6. Give the correct name as a species of Bryocles and Hosta.
Bryocles caerulea (Andr.) Chandler comb. nov., and Hosta ventricosa (Salisb.) Stearn
7. Which name is correct? Euphorbia milii Des Moulins
8. Give the correct name as a species of Navarretia.
Navarretia heterodoxa (Greene) Greene
9. What is the correct name of this taxon as a species of Lens?
Lens culinaris Medicus
What is the correct name of this taxon as a species of Pisum?
Pisum lens (L.) Chandler comb. nov.
10. What is the correct name of this taxon as a species of Nyssa?
Nyssa sylvatica Marshall
11. What is the correct name of this taxon as a subspecies of Luzula plumosa Wall.?
Luzula plumosa Wall. subsp. rufescens (Fischer ex Meyer) Chandler comb. et stat. nov.
Is this the only solution to this problem? No.
If not, what is the answer?
Luzula plumosa Wall. subsp. macrocarpa (Buchenau) Chandler comb. et stat. nov. Or you could call it a completely different name, since no taxon has priority outside its own rank.

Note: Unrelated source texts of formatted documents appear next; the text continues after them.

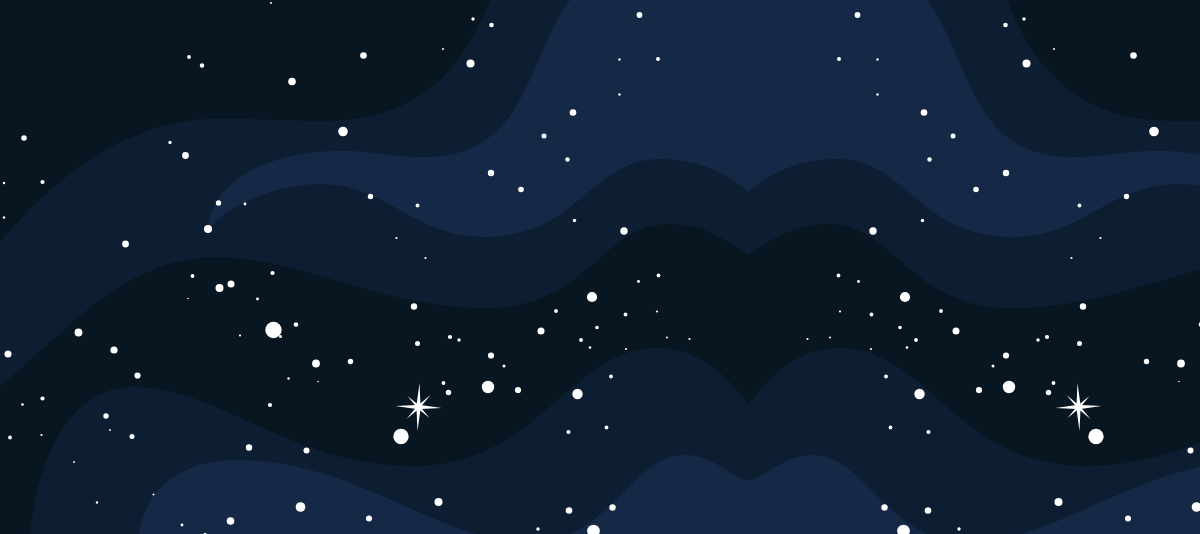
<!DOCTYPE html>
<html lang="en">
<head>
<meta charset="utf-8">
<title>Night sky banner</title>
<style>
:root { --deep: #071621; --mid: #0d1e32; --glow: #152846; --star: #fff; }
html, body { margin: 0; height: 100%; overflow: hidden; background: var(--deep); }
.sky { display: block; width: 1200px; height: 534px; }
.deep { fill: var(--deep); }
.mid { fill: var(--mid); }
.glow { fill: var(--glow); }
.stars, .sparkle { fill: var(--star); }
</style>
</head>
<body>
<svg class="sky" viewBox="0 0 1200 534" role="img" aria-label="Starry night sky with wavy blue bands">
  <defs>
    <clipPath id="half-clip"><rect width="749" height="534"/></clipPath>
    <g id="sky-half" clip-path="url(#half-clip)">
      <rect class="deep" width="750" height="534"/>
      <g class="bands">
        <path class="mid" d="M490 0C464 64 424 122 320 121C280 121 250 118 210 119C128 121 50 180 0 243V386C60 340 120 257 217 257C300 257 380 308 485 308C590 308 600 224 670 224C705 224 725 240 748.5 255H750V0Z"/>
        <path class="glow" d="M570 0C526 58 528 157 425 157C390 157 370 150 335 151C270 152 212 180 208 229C240 195 290 184 320 184C390 185 410 236 485 237C580 236 590 159 660 159C700 159 730 175 748.5 192H750V0Z"/>
        <path class="mid" d="M30 534C40 440 80 387 133 387C220 387 290 466 412 466C540 466 570 348 657 348C700 348 725 375 748.5 404H750V534Z"/>
        <path class="glow" d="M139 534C145 490 180 460 237 460C330 460 400 510 475 534Z"/>
        <path class="glow" d="M570 534C622 510 640 455 685 455C715 455 730 478 748.5 480H750V534Z"/>
      </g>
      <g class="stars">
        <circle cx="271" cy="3" r="1"/>
        <circle cx="473" cy="19" r="1.7"/>
        <circle cx="491.500" cy="25" r="2.300"/>
        <circle cx="443" cy="49" r="1"/>
        <circle cx="470.500" cy="63.500" r="4"/>
        <circle cx="363.500" cy="55.500" r="3.300"/>
        <circle cx="292" cy="81.500" r="3.800"/>
        <circle cx="189" cy="57" r="1.900"/>
        <circle cx="202" cy="65.500" r="2.200"/>
        <circle cx="343" cy="131.500" r="4.800"/>
        <circle cx="24" cy="138" r="2.800"/>
        <circle cx="170" cy="142.500" r="1.700"/>
        <circle cx="185.500" cy="155.500" r="3.400"/>
        <circle cx="42.500" cy="182" r="2.100"/>
        <circle cx="4" cy="183" r="1.200"/>
        <circle cx="4" cy="217.500" r="1.200"/>
        <circle cx="218.500" cy="203" r="2.700"/>
        <circle cx="245" cy="204" r="1.400"/>
        <circle cx="208" cy="229" r="4"/>
        <circle cx="125.500" cy="244" r="3.400"/>
        <circle cx="639.500" cy="15" r="2.900"/>
        <circle cx="619.500" cy="59.500" r="1.200"/>
        <circle cx="658" cy="59" r="2"/>
        <circle cx="619.500" cy="94.500" r="1.200"/>
        <circle cx="573" cy="112.500" r="3.300"/>
        <circle cx="544" cy="136" r="2.500"/>
        <circle cx="567.500" cy="159.500" r="2.200"/>
        <circle cx="491" cy="173" r="3.200"/>
        <circle cx="521" cy="189.500" r="2.800"/>
        <circle cx="370.500" cy="196.500" r="2.700"/>
        <circle cx="417.500" cy="205.500" r="1.900"/>
        <circle cx="396.500" cy="238" r="1.100"/>
        <circle cx="425.500" cy="258" r="1.100"/>
        <circle cx="574.500" cy="220.500" r="1.700"/>
        <circle cx="624" cy="231" r="3.700"/>
        <circle cx="192.500" cy="276" r="1.900"/>
        <circle cx="272.500" cy="273" r="2.100"/>
        <circle cx="219.500" cy="288" r="4"/>
        <circle cx="231" cy="284" r="3.500"/>
        <circle cx="257.500" cy="299" r="1.400"/>
        <circle cx="188" cy="298.500" r=".8"/>
        <circle cx="273.500" cy="330" r="8.200"/>
        <circle cx="280.500" cy="336.500" r="1.500"/>
        <circle cx="296" cy="324.500" r="2.300"/>
        <circle cx="240" cy="335.500" r="1.100"/>
        <circle cx="78.500" cy="332.500" r="3.900"/>
        <circle cx="114" cy="350" r="3.600"/>
        <circle cx="8" cy="354" r="3.500"/>
        <circle cx="137.500" cy="375.500" r="3.100"/>
        <circle cx="316" cy="363.500" r="3.900"/>
        <circle cx="350.500" cy="361.500" r="2.700"/>
        <circle cx="288.500" cy="378.500" r="1.200"/>
        <circle cx="318" cy="381.500" r=".8"/>
        <circle cx="270" cy="405" r="2.100"/>
        <circle cx="42.500" cy="398.500" r="2.100"/>
        <circle cx="22.500" cy="404.500" r="1.300"/>
        <circle cx="106" cy="416" r="2.700"/>
        <circle cx="110" cy="430" r=".9"/>
        <circle cx="132" cy="436.500" r="2.500"/>
        <circle cx="10" cy="437.500" r="1.900"/>
        <circle cx="41.500" cy="435" r="1.100"/>
        <circle cx="74" cy="462" r=".9"/>
        <circle cx="249" cy="447.500" r="3.200"/>
        <circle cx="306.500" cy="450.500" r="3"/>
        <circle cx="153.500" cy="494.500" r="1"/>
        <circle cx="97" cy="502.500" r="1.200"/>
        <circle cx="182" cy="525" r="1.400"/>
        <circle cx="230.500" cy="521" r="3.800"/>
        <circle cx="205" cy="535" r="2"/>
        <circle cx="300.500" cy="507" r="4.800"/>
        <circle cx="369" cy="518.500" r="3"/>
        <circle cx="438.500" cy="502" r="4"/>
        <circle cx="414" cy="306.500" r="3.200"/>
        <circle cx="417.500" cy="343.500" r="2.500"/>
        <circle cx="450" cy="337" r="2.100"/>
        <circle cx="459" cy="340" r="1.700"/>
        <circle cx="491" cy="355.500" r="3.100"/>
        <circle cx="504" cy="366" r="1.500"/>
        <circle cx="443.500" cy="383" r="1.900"/>
        <circle cx="448.500" cy="392.500" r="2.700"/>
        <circle cx="488" cy="387" r="6.200"/>
        <circle cx="518" cy="390" r="3.100"/>
        <circle cx="401" cy="436.500" r="7.700"/>
        <circle cx="541" cy="331" r="3.500"/>
        <circle cx="556" cy="311" r="1.900"/>
        <circle cx="592" cy="297" r="5.100"/>
        <circle cx="638.500" cy="281.500" r="1.400"/>
        <circle cx="658.500" cy="275.500" r="1.900"/>
        <circle cx="625.500" cy="314.500" r="1.900"/>
        <circle cx="657" cy="311.500" r="1.100"/>
        <circle cx="597" cy="327.500" r="1.800"/>
        <circle cx="581" cy="340" r="1.900"/>
        <circle cx="590" cy="347.500" r="1.300"/>
        <circle cx="626" cy="349" r="1.100"/>
        <circle cx="667" cy="337.500" r="1"/>
        <circle cx="689.500" cy="339" r="1.100"/>
        <circle cx="611" cy="376.500" r="1.900"/>
        <circle cx="577.500" cy="394" r="5.200"/>
        <circle cx="606.500" cy="427.500" r="1.900"/>
        <circle cx="568.500" cy="432" r="2"/>
        <circle cx="569" cy="510.500" r="3.300"/>
        <circle cx="612.500" cy="507.500" r="3.200"/>
        <circle cx="593.500" cy="531" r="6.300"/>
        <circle cx="538" cy="529" r="1.700"/>
      </g>
      <g class="sparkle" transform="translate(418.500 407)">
        <polygon points="1,-24 2,-2 23,1 2,2 -1,24 -2,2 -23,-1 -2,-2"/>
        <polygon points="12,-12 2,0 11,11 0,2 -12,12 -2,0 -11,-11 0,-2"/>
        <circle r="3"/>
      </g>
    </g>
  </defs>
  <use href="#sky-half" transform="matrix(-1 0 0 1 1497 0)"/>
  <use href="#sky-half"/>
</svg>
</body>
</html>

What is the correct name of this taxon as a variety of Luzula comosa E. Meyer?
Luzula comosa E. Meyer var. macrocarpa (Buchenau) Chandler comb. nov.
Is this the only solution to this problem? Yes.

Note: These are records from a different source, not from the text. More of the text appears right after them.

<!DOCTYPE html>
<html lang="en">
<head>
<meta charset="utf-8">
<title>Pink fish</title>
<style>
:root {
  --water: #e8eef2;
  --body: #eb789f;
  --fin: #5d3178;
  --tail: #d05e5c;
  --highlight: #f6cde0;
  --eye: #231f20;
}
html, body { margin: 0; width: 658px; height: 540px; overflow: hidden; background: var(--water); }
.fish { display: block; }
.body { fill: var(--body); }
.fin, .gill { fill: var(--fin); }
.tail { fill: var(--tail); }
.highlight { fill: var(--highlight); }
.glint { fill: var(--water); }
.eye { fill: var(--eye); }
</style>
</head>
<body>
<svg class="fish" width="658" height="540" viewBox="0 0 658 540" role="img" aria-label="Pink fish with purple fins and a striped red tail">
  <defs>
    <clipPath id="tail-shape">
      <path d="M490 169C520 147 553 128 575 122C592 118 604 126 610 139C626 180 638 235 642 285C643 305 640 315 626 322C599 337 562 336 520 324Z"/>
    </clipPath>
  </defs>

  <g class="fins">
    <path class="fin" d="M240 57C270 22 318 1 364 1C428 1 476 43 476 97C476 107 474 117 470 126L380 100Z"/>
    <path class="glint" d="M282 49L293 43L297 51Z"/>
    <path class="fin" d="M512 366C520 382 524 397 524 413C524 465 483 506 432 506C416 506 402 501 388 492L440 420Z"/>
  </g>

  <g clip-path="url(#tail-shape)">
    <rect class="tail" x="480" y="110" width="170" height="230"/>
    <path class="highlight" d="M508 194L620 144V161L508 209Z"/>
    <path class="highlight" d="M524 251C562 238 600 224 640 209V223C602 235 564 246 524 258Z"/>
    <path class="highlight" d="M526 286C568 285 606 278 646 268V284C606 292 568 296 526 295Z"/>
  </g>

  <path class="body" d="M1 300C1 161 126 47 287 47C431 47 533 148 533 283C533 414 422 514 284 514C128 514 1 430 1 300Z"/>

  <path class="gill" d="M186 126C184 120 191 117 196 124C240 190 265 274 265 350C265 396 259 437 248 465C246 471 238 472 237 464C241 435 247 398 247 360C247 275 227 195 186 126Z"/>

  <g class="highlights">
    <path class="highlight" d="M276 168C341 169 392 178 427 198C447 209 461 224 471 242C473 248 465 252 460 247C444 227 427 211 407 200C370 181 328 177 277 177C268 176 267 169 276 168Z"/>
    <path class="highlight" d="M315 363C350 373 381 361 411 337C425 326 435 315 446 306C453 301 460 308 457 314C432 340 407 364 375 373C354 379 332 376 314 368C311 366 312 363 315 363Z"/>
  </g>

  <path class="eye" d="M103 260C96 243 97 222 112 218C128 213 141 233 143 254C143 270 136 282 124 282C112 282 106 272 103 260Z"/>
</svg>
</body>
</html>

12. Give the correct name for this taxon as a species of Androsace.
Androsace bungeana Schischk. & Bobr.
Give the correct name of this taxon as a variety of Androsace olgae Ovcz.
Androsace olgae Ovcz. var latifolia (Bunge) Chandler comb. nov.
13. Give the correct name for this taxon as a species of Abolboda.
Abolboda americana (Aublet) Lanjouw
14. Give this species of flowering plants a valid name.
Smartwoodia glauca (Wilson & Jones) Chandler gen. et comb. nov. [Could be any genus name, however]
15. What is the correct name of this taxon as a species of Spathiphyllum?
Spathiphyllum patinii (Hogg) N.E. Brown
16. What is the correct name of this taxon as a species of Anaphalis?
Anaphalis margaritacea (L.) Gray
What is the correct name of this taxon as a variety of Anaphalis sierrae Heller?
Anaphalis sierrae Heller var. subalpina (Gray) Chandler comb. nov.
17. What is the correct name of this taxon as a species of Artemisia?
Artemisia pycnocephala (Less.) DC.
Give the correct name of this taxon as a subspecies of Artemisia tridentata Nutt.
Artemisia tridentata Nutt. ssp. pycnocephala (Less.) Chandler comb. nov.
18. Give the correct name of this taxon as a subspecies of Eriogonum insigne.
Eriogonum insigne Wats. subsp. exaltatum (Jones) Chandler comb. nov.
Give the correct name of this taxon as a variety of Eriogonum deflexum.
Eriogonum deflexum Torrey var. insigne (S. Wats.) Jones
19. What is the correct name of this taxon as a species of Argythamnia?
Argythamnia argentea Millspaugh
What is the correct name of this taxon as a variety of Argythamnia stahlii Urban?
Argythamnia stahlii Urban var. lanceolata (Mull. Arg.) Chandler comb. nov.
20. Give the correct name of this taxon as a species of Novernium.
Novernium giganteum Watkins
Give the correct name of this taxon as a variety of Cayuga seneca Steuben.
Cayuga seneca Steuben var. sericea (Wilson) Chandler comb. nov.
Suppose that the genus of Novernium belongs in a family of plants which has not yet been named, and is the only genus to be in this family. Its correct family name would be: Noverniaceae.
Why? Names of families must be based on a type genus.